What You Wear to the Gym May Be Holding You Back
By Lauren Turinetti | January 23, 2018
Athletic wear is very popular at the moment — in fact, it’s so popular that it’s spurred a new word on the runways: “athleisure.” But you may not be buying into what you perceive to be overpriced hype. After all, what’s wrong with a pair of old shorts and a cotton t-shirt? Athletic wear is about much more than just looking cute at the gym; it’s incredibly functional, and can even enhance your workout.
Running Shoes vs Sneakers
Running shoes are characterized by extensive cushioning and a design that prioritizes wicking sweat and keeping feet cool. This paired with their snug fit enables you to run around with the confidence and relative comfort you need to run for as long as you want.
Running shoes aren’t always the best fit, however. For example, if you’re lifting weights, cushioning needs to take a back seat to stability — which you can get with the thinner sole and ankle support of a weight lifting shoe. In fact, minimalist sneakers like Converse can actually be great for weight lifting.
Sports Bras vs Normal Bras
Normal bras come in a variety of colors, shapes, and fits, but they all have one thing in common: they are designed for everyday use and activity. A normal bra simply doesn’t provide the support or functionality that a woman needs during athletic activities.
Sports bras fit tightly over a woman’s chest to keep everything in place while she exercises, runs, and competes. Sports bras are made from firm material which stretches and gives, but only enough to provide comfort while preventing the bouncing which can make exercise very uncomfortable for women. For best fit, choose a bra that matches the support required by your chosen activity. Note that most “high fashion” sports bras generally provide less support than their plainer counterparts.
Compression Underwear vs Standard
Standard, everyday underwear is often made from cotton and synthetic fabrics, designed to breathe while providing comfort. Not a bad combination, but it could be better.
Compression underwear is well known for improving blood flow and possibly enhancing muscle performance at the gym, but it serves other functions that are essential to the athletic man. Like the sports bra, compression underwear provides the unique support than men need. It also helps manage sweat accumulation that causes chafing, and in turn controls odor. And if the activity demands, don’t forget to add the additional protection of an athletic cup.
Cotton vs Athletic Fabric
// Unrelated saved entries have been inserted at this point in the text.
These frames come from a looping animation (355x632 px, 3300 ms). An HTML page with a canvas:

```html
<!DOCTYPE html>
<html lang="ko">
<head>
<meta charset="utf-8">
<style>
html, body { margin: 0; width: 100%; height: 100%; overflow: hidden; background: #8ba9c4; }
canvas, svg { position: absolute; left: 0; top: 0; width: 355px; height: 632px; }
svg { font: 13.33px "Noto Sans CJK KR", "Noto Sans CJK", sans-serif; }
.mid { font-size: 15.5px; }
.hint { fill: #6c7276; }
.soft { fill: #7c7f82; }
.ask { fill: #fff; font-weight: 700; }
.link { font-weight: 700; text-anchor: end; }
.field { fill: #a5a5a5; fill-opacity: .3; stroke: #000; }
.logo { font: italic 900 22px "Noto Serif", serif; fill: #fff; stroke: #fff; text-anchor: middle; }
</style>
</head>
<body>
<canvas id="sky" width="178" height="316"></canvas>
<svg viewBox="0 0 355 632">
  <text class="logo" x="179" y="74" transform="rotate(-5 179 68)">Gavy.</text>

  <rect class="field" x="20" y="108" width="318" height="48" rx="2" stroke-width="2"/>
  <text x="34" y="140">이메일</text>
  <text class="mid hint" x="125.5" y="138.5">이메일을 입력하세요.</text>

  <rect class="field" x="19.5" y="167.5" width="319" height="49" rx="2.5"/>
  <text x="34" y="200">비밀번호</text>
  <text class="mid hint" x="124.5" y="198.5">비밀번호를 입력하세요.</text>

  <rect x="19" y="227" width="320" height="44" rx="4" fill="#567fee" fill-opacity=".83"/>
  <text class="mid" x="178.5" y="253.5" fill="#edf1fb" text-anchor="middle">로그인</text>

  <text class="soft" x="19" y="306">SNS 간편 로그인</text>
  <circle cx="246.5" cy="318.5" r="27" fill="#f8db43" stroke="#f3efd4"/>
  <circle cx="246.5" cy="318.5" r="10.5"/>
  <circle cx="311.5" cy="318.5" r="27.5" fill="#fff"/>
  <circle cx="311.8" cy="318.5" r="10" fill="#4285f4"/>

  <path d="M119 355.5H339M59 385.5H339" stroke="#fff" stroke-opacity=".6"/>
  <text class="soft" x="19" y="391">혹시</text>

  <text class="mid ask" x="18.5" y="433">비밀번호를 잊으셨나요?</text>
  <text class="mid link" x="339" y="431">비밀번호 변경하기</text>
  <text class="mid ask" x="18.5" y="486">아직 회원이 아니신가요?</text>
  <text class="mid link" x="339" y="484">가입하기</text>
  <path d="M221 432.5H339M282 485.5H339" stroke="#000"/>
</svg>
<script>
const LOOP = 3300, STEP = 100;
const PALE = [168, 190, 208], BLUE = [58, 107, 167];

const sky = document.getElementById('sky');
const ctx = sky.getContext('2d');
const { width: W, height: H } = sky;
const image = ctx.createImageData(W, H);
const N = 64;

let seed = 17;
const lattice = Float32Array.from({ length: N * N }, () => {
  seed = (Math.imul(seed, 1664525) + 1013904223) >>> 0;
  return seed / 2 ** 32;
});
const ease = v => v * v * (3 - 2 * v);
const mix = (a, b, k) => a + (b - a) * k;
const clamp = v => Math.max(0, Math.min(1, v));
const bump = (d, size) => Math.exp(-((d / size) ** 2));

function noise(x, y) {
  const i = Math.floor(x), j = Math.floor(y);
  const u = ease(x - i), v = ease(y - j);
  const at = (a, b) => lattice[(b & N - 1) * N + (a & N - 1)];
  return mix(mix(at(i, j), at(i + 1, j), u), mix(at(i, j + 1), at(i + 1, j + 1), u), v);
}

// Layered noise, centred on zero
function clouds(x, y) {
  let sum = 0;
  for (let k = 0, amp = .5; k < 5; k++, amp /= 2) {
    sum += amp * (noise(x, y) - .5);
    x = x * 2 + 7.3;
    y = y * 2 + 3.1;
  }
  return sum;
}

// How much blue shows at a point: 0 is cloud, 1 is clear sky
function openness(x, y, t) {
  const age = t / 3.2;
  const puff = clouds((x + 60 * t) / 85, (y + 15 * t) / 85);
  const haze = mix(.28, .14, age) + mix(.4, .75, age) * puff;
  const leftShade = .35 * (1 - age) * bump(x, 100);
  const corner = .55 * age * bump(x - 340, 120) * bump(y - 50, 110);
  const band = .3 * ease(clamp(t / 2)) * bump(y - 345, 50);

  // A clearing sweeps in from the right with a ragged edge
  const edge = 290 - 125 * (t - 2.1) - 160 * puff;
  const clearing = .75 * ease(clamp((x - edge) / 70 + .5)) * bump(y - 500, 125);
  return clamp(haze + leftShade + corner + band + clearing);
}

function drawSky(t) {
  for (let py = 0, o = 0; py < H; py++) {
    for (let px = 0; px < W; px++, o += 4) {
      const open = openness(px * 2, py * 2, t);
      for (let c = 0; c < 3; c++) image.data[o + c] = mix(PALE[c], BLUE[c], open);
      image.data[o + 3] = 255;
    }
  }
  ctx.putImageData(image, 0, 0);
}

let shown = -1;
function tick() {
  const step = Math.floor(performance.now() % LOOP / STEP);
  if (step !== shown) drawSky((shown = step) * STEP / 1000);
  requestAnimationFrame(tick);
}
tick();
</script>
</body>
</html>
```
Both cotton and wool become heavier when water is added. This makes them stronger, but it weighs down the fabric and causes it to sag in bunchy, damp loops around your body. When you’re working up a sweat on the treadmill or on the track, the last thing you need to to be distracted by loose fabric flapping around everywhere.
Athletic fabrics like polypropylene, spandex, polyester blends, and even wool help sweat evaporate from your body quickly, keeping you comfortable. Cotton stops being breathable as soon as it is wet.
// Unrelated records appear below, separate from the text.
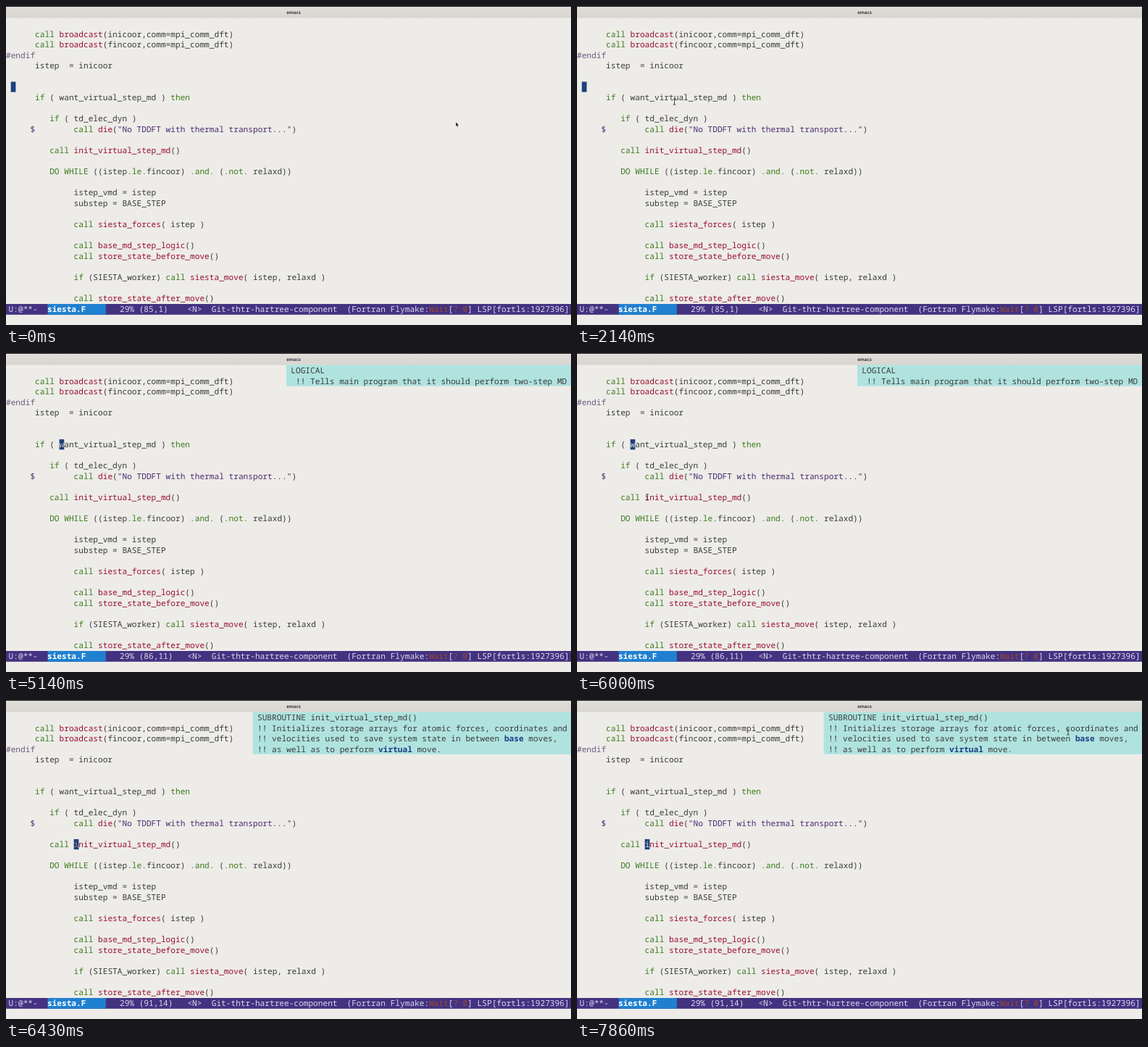
Recreate the animation shown at these times as an HTML page. Size 780 by 440 pixels, loop 8000 ms.

```html
<!DOCTYPE html>
<html lang="en">
<head>
<meta charset="utf-8">
<title>Editor hover help</title>
<style>
html, body { margin: 0; width: 100%; height: 100%; overflow: hidden; background: #edece8; }
svg { display: block; }
text { font: 11.15px "Noto Sans Mono", "DejaVu Sans Mono", monospace; fill: #3b3b3d; white-space: pre; text-rendering: geometricPrecision; }
.key { fill: #3c7a1c; }
.fun { fill: #98102f; }
.str { fill: #4b2b70; }
.pre { fill: #6b5a80; }
.em { fill: #1b3f80; font-weight: bold; }
#title { font: bold 6.2px "Noto Sans", "Open Sans", sans-serif; text-anchor: middle; }
#mode text { fill: #dcd8ee; }
#mode .warn { fill: #9c4a2c; }
#mode .file { fill: #fff; font-weight: bold; }
#letter { fill: #d5d8e2; }
</style>
</head>
<body>
<svg width="780" height="440" viewBox="0 0 780 440">
  <defs>
    <linearGradient id="bar" x2="0" y2="1">
      <stop stop-color="#e2dfdb"/><stop offset="1" stop-color="#d8d5d0"/>
    </linearGradient>
  </defs>
  <rect width="780" height="440" fill="#edece8"/>
  <rect width="780" height="16.5" fill="url(#bar)"/>
  <rect width="780" height="1" fill="#151515"/>
  <text id="title" x="397" y="11.2">emacs</text>
  <g id="code"></g>
  <g id="mode">
    <rect y="411" width="780" height="14.8" fill="#433280"/>
    <rect x="57.5" y="411" width="80.3" height="14.8" fill="#2080d0"/>
  </g>
  <g id="caret"><rect width="6.7" height="14.2" fill="#20407c"/><text id="letter" y="11.1"></text></g>
  <g id="popups"></g>
  <g id="mouse">
    <path id="beam" d="M-1.8-4H1.8M0-4V4M-1.8 4H1.8" fill="none" stroke="#3a3436" stroke-width=".9"/>
    <path id="arrow" d="M0 0V6.2L1.4 5L2.4 7.2L3.4 6.7L2.5 4.6H4.3Z" fill="#111" stroke="#fff" stroke-width=".4"/>
  </g>
</svg>
<script>
const CELL = 6.69, ROW = 14.58, TOP = 17, STEP = 8000 / 56;
const $ = id => document.getElementById(id);
const rowTop = row => TOP + row * ROW;

function make(parent, tag, attrs) {
  const el = document.createElementNS("http://www.w3.org/2000/svg", tag);
  for (const name in attrs) el.setAttribute(name, attrs[name]);
  return parent.appendChild(el);
}

function write(parent, x, row, text, cls = "") {
  const el = make(parent, "text", { x, y: rowTop(row) + 11.1, class: cls });
  el.textContent = text;
  return el;
}

const source = `
      call broadcast(inicoor,comm=mpi_comm_dft)
      call broadcast(fincoor,comm=mpi_comm_dft)
#endif
      istep  = inicoor


      if ( want_virtual_step_md ) then

         if ( td_elec_dyn )
     $        call die("No TDDFT with thermal transport...")

         call init_virtual_step_md()

         DO WHILE ((istep.le.fincoor) .and. (.not. relaxd))

              istep_vmd = istep
              substep = BASE_STEP

              call siesta_forces( istep )

              call base_md_step_logic()
              call store_state_before_move()

              if (SIESTA_worker) call siesta_move( istep, relaxd )

              call store_state_after_move()`.split("\n");

const syntax = /(?<str>"[^"]*"|\$)|(?<pre>#endif)|(?<fun>(?<=call )\w+)|(?<key>\b(?:call|if|then|DO WHILE)\b|\.(?:le|and|not)\.)/g;
source.forEach((line, row) => {
  write($("code"), 0, row, "").innerHTML = line.replace(syntax, (match, ...rest) => {
    const groups = rest.at(-1);
    const cls = Object.keys(groups).find(name => groups[name]);
    return `<tspan class="${cls}">${match}</tspan>`;
  });
});

const status = (col, text, cls) => write($("mode"), 3.6 + col * 6.67, 27, text, cls);
status(0, "U:@**-");
status(8, "siesta.F", "file");
status(23, "29%");
const position = status(27, "");
status(37, "<N>");
status(42, "Git-thtr-hartree-component");
status(70, "(Fortran Flymake:");
status(87, "Wait", "warn");
status(91, "[");
status(92, "? 0", "warn");
status(95, "]");
status(97, "LSP[fortls:1927396]");

function popup(left, lines) {
  const g = make($("popups"), "g", {});
  make(g, "rect", { x: left, y: TOP - .5, width: 780 - left, height: lines.length * ROW, fill: "#b0e3df" });
  lines.forEach((line, row) => {
    write(g, left + 6.3, row, "").innerHTML = line.replace(/\*(\w+)\*/g, '<tspan class="em">$1</tspan>');
  });
  return { g, left, bottom: TOP + lines.length * ROW };
}

const help = [
  popup(387, ["LOGICAL", " !! Tells main program that it should perform two-step MD"]),
  popup(340.7, [
    "SUBROUTINE init_virtual_step_md()",
    "!! Initializes storage arrays for atomic forces, coordinates and",
    "!! velocities used to save system state in between *base* moves,",
    "!! as well as to perform *virtual* move."
  ])
];

// Caret places: start step, buffer line, column, row on screen
const carets = [[0, 85, 1, 6], [20, 86, 11, 7], [43, 91, 14, 12]];

// Pointer path: step, x, y
const path = [
  [0, 621, 160], [10, 621, 160], [11, 600, 159], [12, 600, 159], [13, 430, 150],
  [15, 134.5, 132], [17, 84, 128], [18, 77, 126.5], [36, 77, 126.5], [37, 78, 130],
  [40, 90, 175], [42, 97, 199], [48, 97, 199], [49, 130, 190], [55, 678, 44]
];

function pointerAt(step) {
  const next = path.findIndex(p => p[0] > step);
  if (next < 0) return path.at(-1).slice(1);
  const [s0, x0, y0] = path[next - 1], [s1, x1, y1] = path[next];
  const k = (step - s0) / (s1 - s0);
  return [x0 + (x1 - x0) * k, y0 + (y1 - y0) * k];
}

function draw(now) {
  const step = Math.floor((now % 8000 + 5) / STEP);

  const [, line, col, row] = carets.findLast(c => step >= c[0]);
  position.textContent = `(${line},${col})`;
  $("caret").setAttribute("transform", `translate(${col * CELL} ${rowTop(row)})`);
  $("letter").textContent = source[row][col] || "";

  const open = step >= 45 ? help[1] : step >= 22 && step < 43 ? help[0] : null;
  for (const h of help) h.g.style.display = h === open ? "" : "none";

  const [x, y] = pointerAt(step);
  const width = (source[Math.floor((y - TOP) / ROW)] || "").length * CELL;
  const overText = x < width || (open && x > open.left && y < open.bottom);
  $("mouse").setAttribute("transform", `translate(${x} ${y})`);
  $("beam").style.display = overText ? "" : "none";
  $("arrow").style.display = overText ? "none" : "";
}

const start = performance.now();
function tick() {
  draw(performance.now() - start);
  requestAnimationFrame(tick);
}
tick();
</script>
</body>
</html>
```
Athletic fabrics are also designed to help prevent the friction that causes painful chafing which can cut a good workout short. Fitness wear is often also cut for a closer fit so you don’t have to worry about excess fabric getting in the way. If chafing is a problem for you, make sure to choose athletic shorts longer than mid-thigh, and shirts with sleeves.
You don’t need to spend a fortune on the latest Under Armour fitness line (although soon you may find yourself eying them), but being conscious of what you wear to the gym can help you lift more and run longer with fewer injuries.